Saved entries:
::::::::
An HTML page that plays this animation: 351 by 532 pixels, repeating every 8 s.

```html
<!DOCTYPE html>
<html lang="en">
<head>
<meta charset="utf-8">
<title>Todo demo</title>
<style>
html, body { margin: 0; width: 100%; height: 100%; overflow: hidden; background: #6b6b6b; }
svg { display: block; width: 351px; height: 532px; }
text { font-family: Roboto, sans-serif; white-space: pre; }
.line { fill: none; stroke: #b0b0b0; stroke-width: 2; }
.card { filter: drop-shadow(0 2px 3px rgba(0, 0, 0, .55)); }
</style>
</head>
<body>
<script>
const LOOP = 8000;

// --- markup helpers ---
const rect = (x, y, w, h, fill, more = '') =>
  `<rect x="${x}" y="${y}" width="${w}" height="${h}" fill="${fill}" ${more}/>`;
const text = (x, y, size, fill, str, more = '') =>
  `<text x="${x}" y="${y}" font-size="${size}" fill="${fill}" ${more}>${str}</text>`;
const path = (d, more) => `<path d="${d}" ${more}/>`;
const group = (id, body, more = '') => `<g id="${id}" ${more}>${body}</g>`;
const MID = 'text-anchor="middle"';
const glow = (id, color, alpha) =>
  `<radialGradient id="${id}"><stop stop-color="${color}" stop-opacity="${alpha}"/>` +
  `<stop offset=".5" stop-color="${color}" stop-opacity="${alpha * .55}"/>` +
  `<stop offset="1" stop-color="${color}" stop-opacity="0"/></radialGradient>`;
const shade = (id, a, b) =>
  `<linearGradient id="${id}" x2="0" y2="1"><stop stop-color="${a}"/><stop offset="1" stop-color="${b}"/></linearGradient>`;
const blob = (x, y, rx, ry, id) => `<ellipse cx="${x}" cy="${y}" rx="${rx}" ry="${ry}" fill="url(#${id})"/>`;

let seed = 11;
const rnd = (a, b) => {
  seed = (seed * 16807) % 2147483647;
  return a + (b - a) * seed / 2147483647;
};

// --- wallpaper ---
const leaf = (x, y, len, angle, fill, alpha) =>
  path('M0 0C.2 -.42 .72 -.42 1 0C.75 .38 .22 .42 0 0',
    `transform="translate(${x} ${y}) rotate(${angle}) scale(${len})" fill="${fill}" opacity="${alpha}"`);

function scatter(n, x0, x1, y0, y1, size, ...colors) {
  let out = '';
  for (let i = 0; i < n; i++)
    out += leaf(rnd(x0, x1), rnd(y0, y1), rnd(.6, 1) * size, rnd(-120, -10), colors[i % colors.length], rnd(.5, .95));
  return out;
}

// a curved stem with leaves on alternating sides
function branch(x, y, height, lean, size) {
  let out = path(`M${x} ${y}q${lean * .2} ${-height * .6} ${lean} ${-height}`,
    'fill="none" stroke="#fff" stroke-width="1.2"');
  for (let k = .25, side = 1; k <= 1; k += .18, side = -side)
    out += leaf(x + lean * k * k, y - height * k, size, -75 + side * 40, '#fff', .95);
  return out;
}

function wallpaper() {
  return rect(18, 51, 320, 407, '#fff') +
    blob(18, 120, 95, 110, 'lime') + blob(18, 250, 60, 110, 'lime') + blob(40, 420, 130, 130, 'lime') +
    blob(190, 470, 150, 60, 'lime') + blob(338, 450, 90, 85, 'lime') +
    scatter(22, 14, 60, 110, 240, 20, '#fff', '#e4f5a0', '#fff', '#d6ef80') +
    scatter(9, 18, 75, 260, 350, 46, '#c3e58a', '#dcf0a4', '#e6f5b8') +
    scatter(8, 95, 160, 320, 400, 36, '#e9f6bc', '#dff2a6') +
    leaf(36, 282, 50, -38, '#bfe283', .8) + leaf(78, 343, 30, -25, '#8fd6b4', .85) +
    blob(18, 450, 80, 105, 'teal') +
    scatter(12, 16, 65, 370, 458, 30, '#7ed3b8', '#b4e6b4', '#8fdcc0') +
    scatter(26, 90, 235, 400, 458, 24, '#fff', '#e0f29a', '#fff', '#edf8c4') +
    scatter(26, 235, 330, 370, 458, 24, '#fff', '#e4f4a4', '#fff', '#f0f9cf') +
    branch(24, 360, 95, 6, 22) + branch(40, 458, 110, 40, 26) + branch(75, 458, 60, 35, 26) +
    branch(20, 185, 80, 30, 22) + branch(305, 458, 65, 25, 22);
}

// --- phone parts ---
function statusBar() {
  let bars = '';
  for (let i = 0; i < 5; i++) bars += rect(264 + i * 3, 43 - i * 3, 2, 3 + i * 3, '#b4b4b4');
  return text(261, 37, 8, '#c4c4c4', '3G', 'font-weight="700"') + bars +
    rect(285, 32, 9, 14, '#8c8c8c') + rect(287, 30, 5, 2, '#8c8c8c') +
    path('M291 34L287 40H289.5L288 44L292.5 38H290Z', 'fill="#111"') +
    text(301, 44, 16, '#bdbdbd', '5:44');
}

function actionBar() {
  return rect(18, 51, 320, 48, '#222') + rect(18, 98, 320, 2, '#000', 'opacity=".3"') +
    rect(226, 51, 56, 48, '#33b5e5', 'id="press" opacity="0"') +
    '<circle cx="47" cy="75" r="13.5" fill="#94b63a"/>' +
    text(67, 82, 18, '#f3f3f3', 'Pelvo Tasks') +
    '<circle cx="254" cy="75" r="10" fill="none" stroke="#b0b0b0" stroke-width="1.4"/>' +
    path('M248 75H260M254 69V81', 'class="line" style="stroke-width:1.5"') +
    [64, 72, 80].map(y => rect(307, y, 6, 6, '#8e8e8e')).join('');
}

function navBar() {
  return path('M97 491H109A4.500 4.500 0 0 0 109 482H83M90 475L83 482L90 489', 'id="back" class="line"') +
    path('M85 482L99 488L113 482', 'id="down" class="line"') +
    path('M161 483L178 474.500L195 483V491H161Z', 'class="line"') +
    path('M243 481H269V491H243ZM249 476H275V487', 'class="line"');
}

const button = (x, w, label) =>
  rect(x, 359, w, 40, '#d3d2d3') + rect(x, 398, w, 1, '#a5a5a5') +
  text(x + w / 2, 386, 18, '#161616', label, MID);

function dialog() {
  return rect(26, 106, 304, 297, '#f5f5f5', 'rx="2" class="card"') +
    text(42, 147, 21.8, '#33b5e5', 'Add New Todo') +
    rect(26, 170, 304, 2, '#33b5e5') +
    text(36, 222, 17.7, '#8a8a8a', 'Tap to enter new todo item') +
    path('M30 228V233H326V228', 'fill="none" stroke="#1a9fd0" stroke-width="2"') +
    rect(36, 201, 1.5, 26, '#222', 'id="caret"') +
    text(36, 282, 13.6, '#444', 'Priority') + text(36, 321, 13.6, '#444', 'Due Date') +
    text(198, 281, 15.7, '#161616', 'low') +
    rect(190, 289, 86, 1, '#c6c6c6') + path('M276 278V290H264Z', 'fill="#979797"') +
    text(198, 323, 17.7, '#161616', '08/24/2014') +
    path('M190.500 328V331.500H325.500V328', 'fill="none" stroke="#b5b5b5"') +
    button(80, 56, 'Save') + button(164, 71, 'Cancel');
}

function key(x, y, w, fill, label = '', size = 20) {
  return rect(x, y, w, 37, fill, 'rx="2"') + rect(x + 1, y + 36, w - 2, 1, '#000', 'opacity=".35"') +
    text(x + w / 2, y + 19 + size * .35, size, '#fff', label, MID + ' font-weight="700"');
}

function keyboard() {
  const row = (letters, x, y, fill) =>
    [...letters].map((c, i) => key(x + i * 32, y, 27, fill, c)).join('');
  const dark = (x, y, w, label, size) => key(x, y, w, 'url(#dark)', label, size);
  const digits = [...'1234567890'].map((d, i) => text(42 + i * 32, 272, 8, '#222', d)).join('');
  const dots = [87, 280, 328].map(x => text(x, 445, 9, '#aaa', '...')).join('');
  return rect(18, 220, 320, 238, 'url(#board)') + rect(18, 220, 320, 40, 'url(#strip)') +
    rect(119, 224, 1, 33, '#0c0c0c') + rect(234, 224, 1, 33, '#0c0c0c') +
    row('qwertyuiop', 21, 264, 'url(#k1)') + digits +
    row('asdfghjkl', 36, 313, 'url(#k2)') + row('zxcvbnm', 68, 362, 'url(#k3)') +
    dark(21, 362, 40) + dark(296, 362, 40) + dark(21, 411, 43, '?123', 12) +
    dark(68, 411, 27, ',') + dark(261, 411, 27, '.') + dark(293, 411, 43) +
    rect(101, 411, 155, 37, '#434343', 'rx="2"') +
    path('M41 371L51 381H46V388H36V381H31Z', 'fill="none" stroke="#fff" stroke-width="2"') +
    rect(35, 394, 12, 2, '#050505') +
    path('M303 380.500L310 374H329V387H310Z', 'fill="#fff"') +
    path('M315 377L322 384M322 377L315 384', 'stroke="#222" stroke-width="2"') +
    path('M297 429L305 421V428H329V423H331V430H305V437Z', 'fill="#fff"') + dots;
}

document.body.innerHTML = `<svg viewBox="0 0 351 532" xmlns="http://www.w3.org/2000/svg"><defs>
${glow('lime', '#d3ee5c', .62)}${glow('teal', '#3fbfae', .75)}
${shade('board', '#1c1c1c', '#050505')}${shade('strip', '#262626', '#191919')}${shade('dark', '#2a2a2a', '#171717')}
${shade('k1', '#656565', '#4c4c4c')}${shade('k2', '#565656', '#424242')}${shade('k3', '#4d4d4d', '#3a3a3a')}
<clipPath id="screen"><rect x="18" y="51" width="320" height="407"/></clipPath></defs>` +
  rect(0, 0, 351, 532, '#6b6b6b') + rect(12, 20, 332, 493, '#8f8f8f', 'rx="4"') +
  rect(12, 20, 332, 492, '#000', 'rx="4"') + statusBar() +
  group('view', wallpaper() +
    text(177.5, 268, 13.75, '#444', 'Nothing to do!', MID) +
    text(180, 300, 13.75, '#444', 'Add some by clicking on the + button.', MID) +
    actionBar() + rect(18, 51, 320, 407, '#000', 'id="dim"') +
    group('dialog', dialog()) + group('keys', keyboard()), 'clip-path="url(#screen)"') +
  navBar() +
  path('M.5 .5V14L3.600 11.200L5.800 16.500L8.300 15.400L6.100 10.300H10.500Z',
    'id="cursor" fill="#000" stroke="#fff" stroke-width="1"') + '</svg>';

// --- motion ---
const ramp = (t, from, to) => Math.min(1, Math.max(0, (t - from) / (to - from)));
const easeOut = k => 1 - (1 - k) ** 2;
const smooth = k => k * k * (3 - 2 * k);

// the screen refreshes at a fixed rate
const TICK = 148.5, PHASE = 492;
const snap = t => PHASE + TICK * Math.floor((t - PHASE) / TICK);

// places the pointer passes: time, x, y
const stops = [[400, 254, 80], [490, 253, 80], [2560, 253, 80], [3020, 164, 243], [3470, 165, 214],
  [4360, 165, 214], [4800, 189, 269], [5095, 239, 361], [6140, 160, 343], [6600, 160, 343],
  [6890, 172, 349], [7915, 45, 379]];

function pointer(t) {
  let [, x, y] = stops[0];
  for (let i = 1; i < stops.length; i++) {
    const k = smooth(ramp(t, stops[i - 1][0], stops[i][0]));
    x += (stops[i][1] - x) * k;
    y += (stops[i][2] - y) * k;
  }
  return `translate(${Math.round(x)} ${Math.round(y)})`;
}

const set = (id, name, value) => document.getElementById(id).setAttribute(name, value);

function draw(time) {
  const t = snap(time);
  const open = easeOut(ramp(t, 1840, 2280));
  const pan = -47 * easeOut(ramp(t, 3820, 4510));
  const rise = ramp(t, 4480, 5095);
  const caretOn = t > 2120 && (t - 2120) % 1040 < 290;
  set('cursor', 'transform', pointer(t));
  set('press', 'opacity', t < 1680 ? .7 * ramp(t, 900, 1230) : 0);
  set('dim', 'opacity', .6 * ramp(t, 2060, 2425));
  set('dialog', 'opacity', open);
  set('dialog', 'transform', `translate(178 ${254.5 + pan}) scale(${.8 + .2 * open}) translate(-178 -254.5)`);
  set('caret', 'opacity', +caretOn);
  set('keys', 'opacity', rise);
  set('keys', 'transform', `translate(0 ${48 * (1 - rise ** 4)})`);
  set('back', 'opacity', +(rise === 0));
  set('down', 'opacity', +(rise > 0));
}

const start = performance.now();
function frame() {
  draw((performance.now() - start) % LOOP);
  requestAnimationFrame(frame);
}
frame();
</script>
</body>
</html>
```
::::::::
◆ **What you are asked to do**
Locate the lines above that contain "rise" and copy them.

◆ **Result of this exercise**
  const rise = ramp(t, 4480, 5095);
  set('keys', 'opacity', rise);
  set('keys', 'transform', `translate(0 ${48 * (1 - rise ** 4)})`);
  set('back', 'opacity', +(rise === 0));
  set('down', 'opacity', +(rise > 0));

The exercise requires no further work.